Using the listing below, work out the number of lines in which "forEach" appears; return only that figure.

Information provided: Begin

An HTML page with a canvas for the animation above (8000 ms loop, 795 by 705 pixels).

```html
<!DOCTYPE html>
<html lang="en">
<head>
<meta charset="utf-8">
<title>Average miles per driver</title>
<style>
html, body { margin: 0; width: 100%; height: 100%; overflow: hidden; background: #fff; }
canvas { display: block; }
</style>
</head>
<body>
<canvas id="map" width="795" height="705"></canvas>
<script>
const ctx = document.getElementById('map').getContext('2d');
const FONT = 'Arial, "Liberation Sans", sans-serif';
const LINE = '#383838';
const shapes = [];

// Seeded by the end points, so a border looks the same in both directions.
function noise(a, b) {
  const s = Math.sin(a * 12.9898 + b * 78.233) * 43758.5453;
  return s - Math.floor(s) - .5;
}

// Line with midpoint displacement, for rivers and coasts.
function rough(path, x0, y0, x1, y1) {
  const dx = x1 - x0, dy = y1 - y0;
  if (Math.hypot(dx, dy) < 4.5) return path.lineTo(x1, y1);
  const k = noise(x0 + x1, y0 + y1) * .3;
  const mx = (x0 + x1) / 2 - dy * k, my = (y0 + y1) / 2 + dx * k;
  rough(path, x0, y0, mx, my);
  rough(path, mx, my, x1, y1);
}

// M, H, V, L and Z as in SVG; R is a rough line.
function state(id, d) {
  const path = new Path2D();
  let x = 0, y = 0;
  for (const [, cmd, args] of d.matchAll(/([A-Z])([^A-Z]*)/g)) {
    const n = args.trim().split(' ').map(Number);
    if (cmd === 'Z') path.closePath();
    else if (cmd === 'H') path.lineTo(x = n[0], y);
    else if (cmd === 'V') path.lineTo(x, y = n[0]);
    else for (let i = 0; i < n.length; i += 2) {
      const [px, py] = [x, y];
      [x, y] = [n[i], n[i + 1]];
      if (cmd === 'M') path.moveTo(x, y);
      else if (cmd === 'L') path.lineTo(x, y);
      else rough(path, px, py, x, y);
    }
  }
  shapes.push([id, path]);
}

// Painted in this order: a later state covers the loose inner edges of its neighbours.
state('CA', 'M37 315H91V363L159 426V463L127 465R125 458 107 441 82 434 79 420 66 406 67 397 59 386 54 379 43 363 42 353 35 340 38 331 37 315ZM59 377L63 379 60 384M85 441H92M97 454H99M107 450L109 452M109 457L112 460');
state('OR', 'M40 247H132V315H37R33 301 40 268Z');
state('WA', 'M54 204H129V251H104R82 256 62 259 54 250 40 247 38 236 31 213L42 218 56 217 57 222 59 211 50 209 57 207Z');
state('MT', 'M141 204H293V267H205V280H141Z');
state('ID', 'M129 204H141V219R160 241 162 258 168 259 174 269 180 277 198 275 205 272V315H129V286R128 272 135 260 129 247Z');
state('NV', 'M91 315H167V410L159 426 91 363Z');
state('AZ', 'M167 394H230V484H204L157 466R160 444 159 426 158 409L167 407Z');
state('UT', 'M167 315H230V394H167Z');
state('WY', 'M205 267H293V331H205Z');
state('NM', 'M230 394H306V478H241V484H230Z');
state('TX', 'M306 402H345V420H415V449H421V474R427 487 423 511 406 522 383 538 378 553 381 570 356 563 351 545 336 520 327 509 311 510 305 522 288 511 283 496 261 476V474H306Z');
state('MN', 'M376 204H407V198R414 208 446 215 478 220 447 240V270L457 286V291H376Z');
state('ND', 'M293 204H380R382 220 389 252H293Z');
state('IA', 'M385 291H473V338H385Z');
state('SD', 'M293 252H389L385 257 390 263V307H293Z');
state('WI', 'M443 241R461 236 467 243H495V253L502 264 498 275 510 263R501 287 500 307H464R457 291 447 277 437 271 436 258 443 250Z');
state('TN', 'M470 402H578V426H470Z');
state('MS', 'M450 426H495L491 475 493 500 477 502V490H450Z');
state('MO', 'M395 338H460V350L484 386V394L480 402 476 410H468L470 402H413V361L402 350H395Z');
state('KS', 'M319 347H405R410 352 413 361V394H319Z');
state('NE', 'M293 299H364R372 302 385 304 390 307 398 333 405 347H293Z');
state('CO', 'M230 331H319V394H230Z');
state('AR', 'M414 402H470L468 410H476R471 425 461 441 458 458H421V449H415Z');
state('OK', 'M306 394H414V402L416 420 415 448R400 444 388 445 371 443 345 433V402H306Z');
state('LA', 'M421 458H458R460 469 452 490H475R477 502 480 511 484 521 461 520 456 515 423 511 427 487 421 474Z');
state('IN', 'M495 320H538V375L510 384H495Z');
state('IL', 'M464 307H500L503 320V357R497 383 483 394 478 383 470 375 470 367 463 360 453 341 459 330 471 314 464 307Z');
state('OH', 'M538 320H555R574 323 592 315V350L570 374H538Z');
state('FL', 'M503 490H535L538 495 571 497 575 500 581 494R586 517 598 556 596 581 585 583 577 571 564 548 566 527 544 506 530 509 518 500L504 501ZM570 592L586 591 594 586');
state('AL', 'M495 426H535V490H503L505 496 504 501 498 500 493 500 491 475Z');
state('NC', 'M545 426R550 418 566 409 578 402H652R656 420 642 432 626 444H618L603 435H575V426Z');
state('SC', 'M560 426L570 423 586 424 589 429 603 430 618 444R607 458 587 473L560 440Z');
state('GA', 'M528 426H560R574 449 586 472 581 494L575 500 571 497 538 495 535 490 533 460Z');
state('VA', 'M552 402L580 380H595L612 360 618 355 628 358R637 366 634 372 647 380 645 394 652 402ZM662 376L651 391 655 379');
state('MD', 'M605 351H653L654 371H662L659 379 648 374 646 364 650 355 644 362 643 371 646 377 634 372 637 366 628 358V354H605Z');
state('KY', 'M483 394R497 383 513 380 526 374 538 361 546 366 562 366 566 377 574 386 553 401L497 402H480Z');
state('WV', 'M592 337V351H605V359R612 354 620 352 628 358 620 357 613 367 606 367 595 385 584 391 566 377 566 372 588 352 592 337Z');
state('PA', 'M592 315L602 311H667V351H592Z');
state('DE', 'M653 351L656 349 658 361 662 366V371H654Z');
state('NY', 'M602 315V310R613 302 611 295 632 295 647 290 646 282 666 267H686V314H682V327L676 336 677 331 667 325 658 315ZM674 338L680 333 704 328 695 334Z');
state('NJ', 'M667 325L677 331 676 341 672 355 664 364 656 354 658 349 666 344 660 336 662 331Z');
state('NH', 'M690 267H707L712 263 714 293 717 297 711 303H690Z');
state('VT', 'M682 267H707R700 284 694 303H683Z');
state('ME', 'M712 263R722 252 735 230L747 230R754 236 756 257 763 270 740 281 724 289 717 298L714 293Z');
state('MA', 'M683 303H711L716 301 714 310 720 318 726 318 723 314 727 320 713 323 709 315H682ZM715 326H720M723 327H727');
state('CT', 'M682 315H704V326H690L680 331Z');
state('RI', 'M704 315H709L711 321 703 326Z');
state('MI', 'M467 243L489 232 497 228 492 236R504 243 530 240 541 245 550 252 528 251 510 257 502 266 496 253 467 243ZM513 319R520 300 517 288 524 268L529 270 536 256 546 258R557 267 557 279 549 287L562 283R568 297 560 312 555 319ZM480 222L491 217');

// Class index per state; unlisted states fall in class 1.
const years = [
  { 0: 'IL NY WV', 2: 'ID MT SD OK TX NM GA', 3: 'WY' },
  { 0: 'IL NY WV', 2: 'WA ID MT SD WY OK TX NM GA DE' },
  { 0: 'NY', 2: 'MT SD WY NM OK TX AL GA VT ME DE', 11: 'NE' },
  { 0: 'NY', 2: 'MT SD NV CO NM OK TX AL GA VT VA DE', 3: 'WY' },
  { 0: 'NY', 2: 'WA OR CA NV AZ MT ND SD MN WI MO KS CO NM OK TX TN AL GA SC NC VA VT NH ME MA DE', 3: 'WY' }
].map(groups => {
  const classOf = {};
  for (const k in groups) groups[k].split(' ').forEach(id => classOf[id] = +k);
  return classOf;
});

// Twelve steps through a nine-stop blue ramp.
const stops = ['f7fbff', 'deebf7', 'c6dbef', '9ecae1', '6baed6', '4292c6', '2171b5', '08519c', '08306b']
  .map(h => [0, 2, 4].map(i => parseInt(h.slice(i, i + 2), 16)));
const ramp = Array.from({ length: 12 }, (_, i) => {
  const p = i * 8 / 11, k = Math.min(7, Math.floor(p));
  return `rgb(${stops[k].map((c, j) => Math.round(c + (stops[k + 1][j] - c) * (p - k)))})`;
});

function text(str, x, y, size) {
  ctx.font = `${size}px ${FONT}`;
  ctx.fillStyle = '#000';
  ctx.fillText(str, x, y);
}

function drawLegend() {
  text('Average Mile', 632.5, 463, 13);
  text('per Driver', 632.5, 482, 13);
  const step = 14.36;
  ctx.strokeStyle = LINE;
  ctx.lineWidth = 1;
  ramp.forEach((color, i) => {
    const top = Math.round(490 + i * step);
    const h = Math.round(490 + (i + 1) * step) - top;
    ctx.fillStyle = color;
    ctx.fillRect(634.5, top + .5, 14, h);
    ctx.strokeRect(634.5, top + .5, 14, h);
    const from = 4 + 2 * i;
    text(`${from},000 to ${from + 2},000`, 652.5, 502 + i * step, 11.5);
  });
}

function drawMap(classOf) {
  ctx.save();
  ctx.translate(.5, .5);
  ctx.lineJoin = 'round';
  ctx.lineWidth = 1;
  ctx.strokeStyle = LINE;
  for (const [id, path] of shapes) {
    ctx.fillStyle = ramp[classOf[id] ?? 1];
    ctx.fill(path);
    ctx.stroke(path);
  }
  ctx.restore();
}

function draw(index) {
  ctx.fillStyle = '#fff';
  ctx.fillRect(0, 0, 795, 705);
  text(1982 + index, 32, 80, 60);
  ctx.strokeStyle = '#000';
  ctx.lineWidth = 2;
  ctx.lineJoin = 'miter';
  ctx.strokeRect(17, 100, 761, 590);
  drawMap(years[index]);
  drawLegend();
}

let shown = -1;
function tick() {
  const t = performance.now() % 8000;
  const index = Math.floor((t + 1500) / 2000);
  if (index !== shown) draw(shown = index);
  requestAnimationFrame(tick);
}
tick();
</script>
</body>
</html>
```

Information provided: End
Information provided: Begin

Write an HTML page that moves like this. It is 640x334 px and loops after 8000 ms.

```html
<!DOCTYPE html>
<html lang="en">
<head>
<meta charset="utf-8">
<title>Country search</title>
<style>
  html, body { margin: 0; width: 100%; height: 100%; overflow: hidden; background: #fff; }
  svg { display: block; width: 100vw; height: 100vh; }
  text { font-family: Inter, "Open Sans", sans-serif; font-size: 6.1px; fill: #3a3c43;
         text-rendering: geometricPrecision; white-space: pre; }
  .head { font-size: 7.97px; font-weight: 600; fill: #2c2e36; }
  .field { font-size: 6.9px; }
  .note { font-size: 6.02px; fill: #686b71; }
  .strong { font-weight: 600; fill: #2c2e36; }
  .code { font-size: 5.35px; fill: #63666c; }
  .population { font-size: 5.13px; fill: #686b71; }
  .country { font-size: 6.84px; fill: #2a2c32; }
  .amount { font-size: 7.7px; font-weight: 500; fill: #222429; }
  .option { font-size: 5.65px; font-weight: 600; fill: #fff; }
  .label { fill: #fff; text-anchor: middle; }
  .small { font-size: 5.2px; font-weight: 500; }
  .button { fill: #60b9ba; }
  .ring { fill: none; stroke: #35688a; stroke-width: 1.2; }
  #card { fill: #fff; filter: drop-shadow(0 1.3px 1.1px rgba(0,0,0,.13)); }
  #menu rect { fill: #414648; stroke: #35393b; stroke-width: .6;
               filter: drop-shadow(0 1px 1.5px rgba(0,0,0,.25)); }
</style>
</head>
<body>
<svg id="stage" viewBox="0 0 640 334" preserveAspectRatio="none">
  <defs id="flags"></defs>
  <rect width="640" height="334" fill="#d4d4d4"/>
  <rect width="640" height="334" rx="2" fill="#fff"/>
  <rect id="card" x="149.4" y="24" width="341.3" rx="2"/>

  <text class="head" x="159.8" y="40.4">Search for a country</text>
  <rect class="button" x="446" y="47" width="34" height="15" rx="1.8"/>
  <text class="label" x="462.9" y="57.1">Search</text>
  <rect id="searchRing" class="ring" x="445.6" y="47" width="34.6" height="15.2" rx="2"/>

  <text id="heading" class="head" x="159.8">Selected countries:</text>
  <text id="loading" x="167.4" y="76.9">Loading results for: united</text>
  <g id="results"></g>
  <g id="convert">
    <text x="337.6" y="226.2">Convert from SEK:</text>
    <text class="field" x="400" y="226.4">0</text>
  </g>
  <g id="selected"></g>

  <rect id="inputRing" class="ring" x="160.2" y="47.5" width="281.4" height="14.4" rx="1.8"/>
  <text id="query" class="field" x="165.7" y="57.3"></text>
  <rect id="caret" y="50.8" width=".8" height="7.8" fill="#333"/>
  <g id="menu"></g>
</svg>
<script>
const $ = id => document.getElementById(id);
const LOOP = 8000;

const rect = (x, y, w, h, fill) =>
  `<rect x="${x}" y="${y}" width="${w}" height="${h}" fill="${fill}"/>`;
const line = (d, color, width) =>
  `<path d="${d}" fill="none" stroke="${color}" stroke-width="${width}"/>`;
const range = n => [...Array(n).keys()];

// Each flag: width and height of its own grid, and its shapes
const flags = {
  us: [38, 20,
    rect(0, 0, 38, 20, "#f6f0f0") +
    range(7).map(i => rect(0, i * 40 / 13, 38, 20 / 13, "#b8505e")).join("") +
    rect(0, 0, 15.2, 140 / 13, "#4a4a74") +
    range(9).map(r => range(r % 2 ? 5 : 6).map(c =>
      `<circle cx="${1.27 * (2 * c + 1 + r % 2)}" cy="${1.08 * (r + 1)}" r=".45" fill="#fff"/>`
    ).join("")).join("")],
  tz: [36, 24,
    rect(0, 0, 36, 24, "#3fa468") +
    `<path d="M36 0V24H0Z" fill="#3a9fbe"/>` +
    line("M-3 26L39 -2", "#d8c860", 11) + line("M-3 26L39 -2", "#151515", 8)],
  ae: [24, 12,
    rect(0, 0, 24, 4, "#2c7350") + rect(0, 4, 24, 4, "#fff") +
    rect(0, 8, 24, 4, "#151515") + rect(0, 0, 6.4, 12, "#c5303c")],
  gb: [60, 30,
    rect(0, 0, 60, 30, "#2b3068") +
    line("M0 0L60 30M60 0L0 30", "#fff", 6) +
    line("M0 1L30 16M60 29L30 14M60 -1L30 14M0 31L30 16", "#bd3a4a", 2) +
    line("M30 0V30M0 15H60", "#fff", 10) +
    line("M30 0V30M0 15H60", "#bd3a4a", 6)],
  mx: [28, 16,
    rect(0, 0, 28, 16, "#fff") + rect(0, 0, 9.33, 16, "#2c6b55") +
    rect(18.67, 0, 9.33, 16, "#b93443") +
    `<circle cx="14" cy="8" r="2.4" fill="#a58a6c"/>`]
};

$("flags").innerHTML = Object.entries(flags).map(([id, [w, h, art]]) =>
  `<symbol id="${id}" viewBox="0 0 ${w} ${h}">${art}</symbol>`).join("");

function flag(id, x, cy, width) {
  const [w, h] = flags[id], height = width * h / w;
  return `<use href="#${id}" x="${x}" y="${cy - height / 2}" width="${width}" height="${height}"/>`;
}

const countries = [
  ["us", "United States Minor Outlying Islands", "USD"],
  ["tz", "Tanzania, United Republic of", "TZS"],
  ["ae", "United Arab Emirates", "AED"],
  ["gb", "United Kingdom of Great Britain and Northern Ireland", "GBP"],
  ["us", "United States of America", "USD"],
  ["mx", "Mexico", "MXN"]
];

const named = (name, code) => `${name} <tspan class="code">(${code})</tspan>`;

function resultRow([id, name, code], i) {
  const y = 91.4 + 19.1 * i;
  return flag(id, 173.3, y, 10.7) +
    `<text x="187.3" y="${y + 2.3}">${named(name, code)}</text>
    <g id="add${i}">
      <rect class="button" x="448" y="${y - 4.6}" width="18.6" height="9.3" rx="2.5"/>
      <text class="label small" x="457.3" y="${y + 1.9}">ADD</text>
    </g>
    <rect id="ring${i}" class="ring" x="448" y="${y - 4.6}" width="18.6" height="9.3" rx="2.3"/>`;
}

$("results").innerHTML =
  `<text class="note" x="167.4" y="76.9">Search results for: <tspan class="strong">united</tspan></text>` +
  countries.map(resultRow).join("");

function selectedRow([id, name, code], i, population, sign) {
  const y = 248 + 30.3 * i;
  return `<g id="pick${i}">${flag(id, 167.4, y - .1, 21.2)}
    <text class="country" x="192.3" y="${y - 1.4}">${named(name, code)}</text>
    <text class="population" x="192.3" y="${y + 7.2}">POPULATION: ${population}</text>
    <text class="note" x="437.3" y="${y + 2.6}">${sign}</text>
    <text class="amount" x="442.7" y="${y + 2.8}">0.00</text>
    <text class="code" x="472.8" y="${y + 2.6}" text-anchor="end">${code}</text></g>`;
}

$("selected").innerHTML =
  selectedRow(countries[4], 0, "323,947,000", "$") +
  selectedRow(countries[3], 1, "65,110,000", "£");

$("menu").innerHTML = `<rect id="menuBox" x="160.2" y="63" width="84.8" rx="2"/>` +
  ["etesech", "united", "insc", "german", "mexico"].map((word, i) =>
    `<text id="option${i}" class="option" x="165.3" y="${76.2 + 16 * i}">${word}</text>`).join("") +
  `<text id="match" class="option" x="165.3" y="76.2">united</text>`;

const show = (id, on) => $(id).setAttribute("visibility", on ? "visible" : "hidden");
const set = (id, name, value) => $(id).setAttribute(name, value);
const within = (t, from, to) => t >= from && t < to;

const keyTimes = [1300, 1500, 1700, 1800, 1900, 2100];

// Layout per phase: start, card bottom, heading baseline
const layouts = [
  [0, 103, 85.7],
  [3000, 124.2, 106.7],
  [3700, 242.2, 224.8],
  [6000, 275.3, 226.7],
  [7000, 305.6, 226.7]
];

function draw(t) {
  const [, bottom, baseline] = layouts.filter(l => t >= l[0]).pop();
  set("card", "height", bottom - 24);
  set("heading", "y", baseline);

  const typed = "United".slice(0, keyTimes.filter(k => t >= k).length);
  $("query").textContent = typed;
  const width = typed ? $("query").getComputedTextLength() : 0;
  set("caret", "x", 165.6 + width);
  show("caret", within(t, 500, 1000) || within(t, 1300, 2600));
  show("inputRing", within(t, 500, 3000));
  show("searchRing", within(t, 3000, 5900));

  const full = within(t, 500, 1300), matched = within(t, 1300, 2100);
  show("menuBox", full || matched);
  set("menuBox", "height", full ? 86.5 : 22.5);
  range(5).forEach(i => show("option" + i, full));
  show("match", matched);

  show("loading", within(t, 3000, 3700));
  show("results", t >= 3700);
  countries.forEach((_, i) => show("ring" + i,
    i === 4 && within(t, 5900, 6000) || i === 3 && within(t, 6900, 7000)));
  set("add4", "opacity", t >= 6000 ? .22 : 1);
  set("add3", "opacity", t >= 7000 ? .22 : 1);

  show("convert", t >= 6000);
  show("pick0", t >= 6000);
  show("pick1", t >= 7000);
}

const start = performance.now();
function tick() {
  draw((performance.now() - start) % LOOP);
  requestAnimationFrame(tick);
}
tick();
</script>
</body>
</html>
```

Information provided: End

[Expected answer]
4